In terms of device sales, Apple sold 3.76 million Macs, which it said represented a 28% increase over the year-ago quarter. The company also pushed a solid 9.02 million iPods during the quarter, up 17% from the year-ago period. Apple didn't provide a breakdown of iPod sales by model. For example, how many iPod Touches were sold compared to how many iPod Nanos, Shuffles, and Classics? That would be a good number to have, since it would give us a better idea of the footprint of the iOS operating system.
In a bit of a surprise, Apple didn't sell as many iPads as Wall Street had expected. Analysts pegged the number of iPads sold during the quarter to be at or about 6 million. Instead, Apple sold merely 4.69 million iPads. The company didn't provide a break down of how many original iPads versus iPad 2s were sold.
Apple sold a whopping 18.65 million iPhones worldwide--including 3.6 million to AT&T customers and 2.2 million to Verizon Wireless customers. Apple indicated that iPhone sales jumped 113%. To put that into perspective, Apple is selling iPhones at the rate of about 207,222 per day. Meanwhile, Google says that 350,000 Android handsets are sold each day. Clearly, all of the various models of smartphones running Android are in total selling in much greater numbers than the iPhone.
In total, Apple sold 23.24 million mobile computing products. The iPhone alone was responsible for $12.3 billion of Apple's $24.67 billion in quarterly revenue. That's just a smidge over half of Apple's business. Add in the iPad, and its iOS devices represent about $15 billion, or 60%, of Apple's earnings. Apple has fully surpassed Nokia as the world's largest supplier of mobile phones in terms of revenue. Apple's iPhone business, at $12.3 billion, easily bests Nokia's total of $9.6 billion in sales. Nokia still leads by volume, however.
"With strong volumes and high wholesale prices, the PC vendor has successfully captured revenue leadership of the total handset market in less than four years," Alex Spektor, a senior analyst with Strategy Analytics, said to Reuters.
The change in Apple's core business is striking. With 60% of its revenues being generated by iOS-based devices, it has transcended its computer-making roots to become a truly mobile company.
The question now is, where does Apple go from here?
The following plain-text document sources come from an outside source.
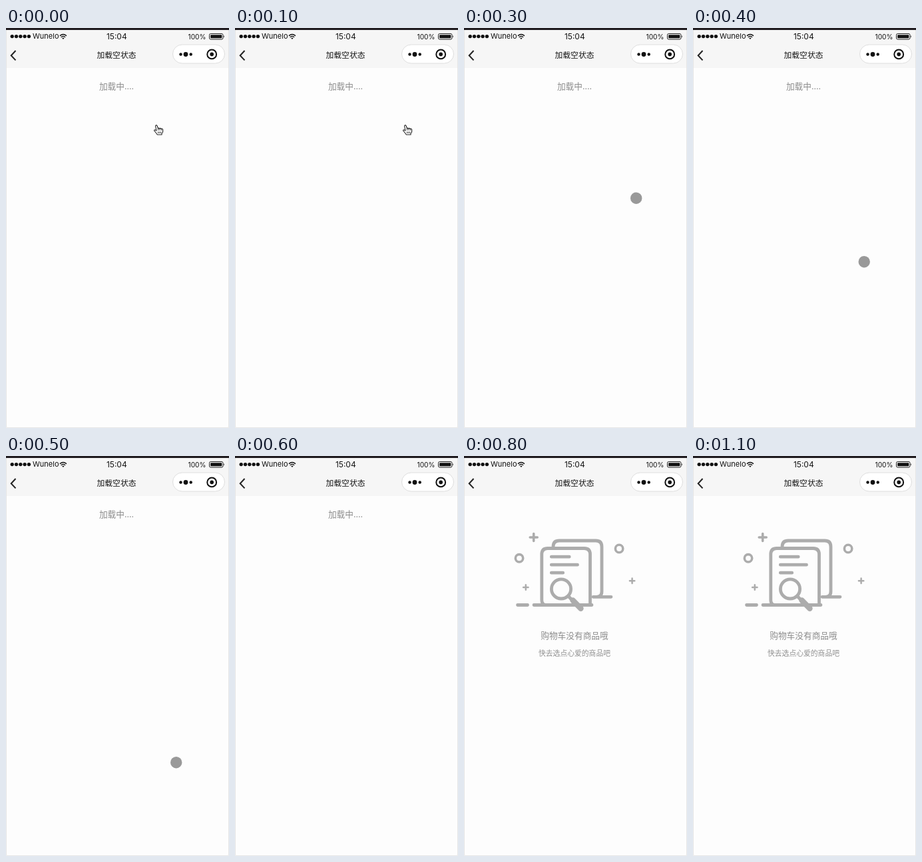
Recreate the animation shown at these times as an HTML page. Size 335x600 px, loop 1.2 s.

```html
<!DOCTYPE html>
<html lang="zh-CN">
<head>
<meta charset="utf-8">
<title>加载空状态</title>
<style>
  html, body { margin: 0; width: 100%; height: 100%; overflow: hidden; background: #fdfdfd; }
  svg { display: block; }
  text { font-family: "Noto Sans CJK SC", "Noto Sans CJK", sans-serif; text-anchor: middle; }
  .status text { font-family: Inter, sans-serif; fill: #111; }
  .line { fill: none; stroke-linecap: round; stroke-linejoin: round; }
</style>
</head>
<body>
<svg width="335" height="600" viewBox="0 0 335 600">
  <rect width="335" height="600" fill="#fdfdfd"/>
  <rect width="335" height="60" fill="#f6f6f6"/>
  <path d="M.5 3V599.5H334.5V3" fill="none" stroke="#e6e6e6"/>
  <rect width="335" height="3" fill="#201c20"/>

  <g class="status">
    <path class="line" d="M9.2 12.6h.01m6.3 0h.01m6.3 0h.01m6.3 0h.01m6.3 0h.01" stroke="#111" stroke-width="5.4"/>
    <text x="40" y="16.4" font-size="11" style="text-anchor:start">Wunelo</text>
    <path class="line" d="M81.3 11.4q4.6 -4 9.2 0M83.2 13.5q2.7 -2.2 5.4 0" stroke="#111" stroke-width="1.4"/>
    <path d="M84.2 15.1q1.7 -1.2 3.4 0l-1.7 1.8z" fill="#111"/>
    <text x="166.3" y="16.7" font-size="12">15:04</text>
    <text x="300.5" y="17.4" font-size="10.2" style="text-anchor:end">100%</text>
    <rect x="305.5" y="8.5" width="20.5" height="8.5" rx="2" fill="none" stroke="#222"/>
    <rect x="307.2" y="10.2" width="17.1" height="5.1" rx=".8" fill="#111"/>
    <path d="M327 11q1.8 1.7 0 3.5z" fill="#111"/>
  </g>

  <path d="M14.5 34L7.7 41.2L14.5 48.4" fill="none" stroke="#222" stroke-width="2"/>
  <text x="166" y="45.4" font-size="11.8" font-weight="500" fill="#151515">加载空状态</text>
  <rect x="250.5" y="25" width="78" height="28" rx="14" fill="#fff" stroke="#dedede"/>
  <g fill="#111">
    <circle cx="262.5" cy="39.5" r="2.2"/>
    <circle cx="270" cy="39.5" r="3.4"/>
    <circle cx="277.7" cy="39.5" r="2.2"/>
    <circle cx="309.2" cy="39.4" r="2.8"/>
    <circle cx="309.2" cy="39.4" r="6.9" fill="none" stroke="#111" stroke-width="2"/>
  </g>

  <text id="loading" x="166" y="92.4" font-size="12.7" fill="#8c8c8c">加载中....</text>

  <g id="empty">
    <g id="art" class="line" stroke="#acacac" stroke-width="4.8">
      <path d="M134 137V136Q134 127 143 127H198Q207 127 207 136V203Q207 211.3 199 211.3M194 211.3H221"/>
      <path d="M123 223.5Q116.8 223 116.8 216V147.5Q116.8 138.5 125.8 138.5H180.5Q189.5 138.5 189.5 147.5V223"/>
      <path d="M131.3 151.2H158.2M131.3 163.2H170.5M131.3 175.2H148.7M80.5 223.5H95.5M105 223.5H192"/>
      <circle cx="146" cy="199.4" r="14.6"/>
      <path d="M157 210.5L164 218"/>
      <path d="M163.5 216.5L175.5 228.8" stroke-width="8.4"/>
      <g stroke-width="3.6">
        <circle cx="233.1" cy="139" r="5.7"/>
        <circle cx="83" cy="153.3" r="5.7"/>
        <path d="M99.2 122H110.2M104.7 116.5V127.5"/>
      </g>
      <path d="M248.9 187.2H256.3M252.6 183.5V190.9M89.1 197H96.5M92.8 193.3V200.7" stroke-width="2.5"/>
    </g>
    <g id="message">
      <text x="166" y="273.6" font-size="12.7" fill="#8c8c8c">购物车没有商品哦</text>
      <text x="166" y="300" font-size="10.8" fill="#909090">快去选点心爱的商品吧</text>
    </g>
  </g>

  <!-- Pointer shapes have their hotspot at 0,0 -->
  <g id="hand" stroke="#222" stroke-linejoin="round" stroke-width="1.1">
    <path d="M-1.3 1Q0 -1.7 1.4 1L2.7 5Q3.6 3.3 5 5Q6.5 3.6 7.5 5.4Q9.4 4.5 9.8 6.7V10L8.2 12.2V14H1.5L-.6 11L-3.2 8Q-3 6 -1 7.2L.2 8Z" fill="#fff"/>
    <path d="M2.7 5V7.5M5 5V7.5M7.5 5.4V7.7M2.8 9.5V12M4.8 9.5V12M6.8 9.5V12" fill="none" stroke-width=".9"/>
  </g>
  <circle id="touch" r="8.7" fill="#999"/>
</svg>
<script>
  const [loading, empty, art, message, hand, touch] =
    ["loading", "empty", "art", "message", "hand", "touch"].map(id => document.getElementById(id));

  const LOOP = 1200, STEP = 100;
  const ART_TOP = 114.7, STRETCH = 1.823, MESSAGE_SHIFT = 97.5;

  const show = (node, visible) => node.setAttribute("visibility", visible ? "visible" : "hidden");
  const move = (node, x, y) => node.setAttribute("transform", `translate(${x} ${y})`);

  function render(now) {
    const time = Math.floor(now % LOOP / STEP) * STEP;
    const dragging = time >= 200 && time < 600;
    const loaded = time >= 700;

    show(hand, time < 200);
    move(hand, 225.8 + time * 0.3, 146);

    // The finger drags down, then the picture loads
    const drag = (time - 200) / 200;
    show(touch, dragging);
    move(touch, 260.2 - 3 * drag, 159.7 + 191 * Math.min(drag, 1) + 218 * Math.max(drag - 1, 0));

    show(loading, !loaded);
    show(empty, loaded);

    // The picture first appears at full height, then takes its own proportions
    const stretched = time < 800;
    const scale = stretched ? STRETCH : 1;
    art.setAttribute("transform", `translate(0 ${ART_TOP * (1 - scale)}) scale(1 ${scale})`);
    move(message, 0, stretched ? MESSAGE_SHIFT : 0);
  }

  const start = performance.now();
  function tick() {
    render(performance.now() - start);
    requestAnimationFrame(tick);
  }
  tick();
</script>
</body>
</html>
```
The company's Worldwide Developers Conference is next on Apple's radar. It will use that event to showcase OS X Lion and hopefully iOS 5.0, too. The iPhone 5 will appear eventually, and Apple dropped a few hints about what we can expect. Apple's COO Tim Cook hinted (again) that the company is still not sold on the Long Term Evolution chipsets available at the moment. That means we can probably count out LTE in the next iPhone.
According to Verizon CFO Fran Shammo, the next iPhone will be able to work on AT&T's and Verizon's networks, meaning Apple may be making a dual-mode GSM/CDMA iPhone. That would give Apple just one device to sell to both networks. Apple hasn't corroborated Shammo's statement.
One thing Apple can't do is sit on its laurels. Android smartphones are already outselling the iPhone by 150,000 handsets per day--and that rate is still accelerating. By mid-summer, the number of available 4G-capable Android smartphones will be near a dozen. There are already a half-dozen decent competing tablets in the market, with more on the way. Apple needs to continue to add features to the iPhone and iPad to keep customers coming back.
In its press release, Apple CEO Steve Jobs said, "With quarterly revenue growth of 83% and profit growth of 95%, we're firing on all cylinders. We will continue to innovate on all fronts throughout the remainder of the year."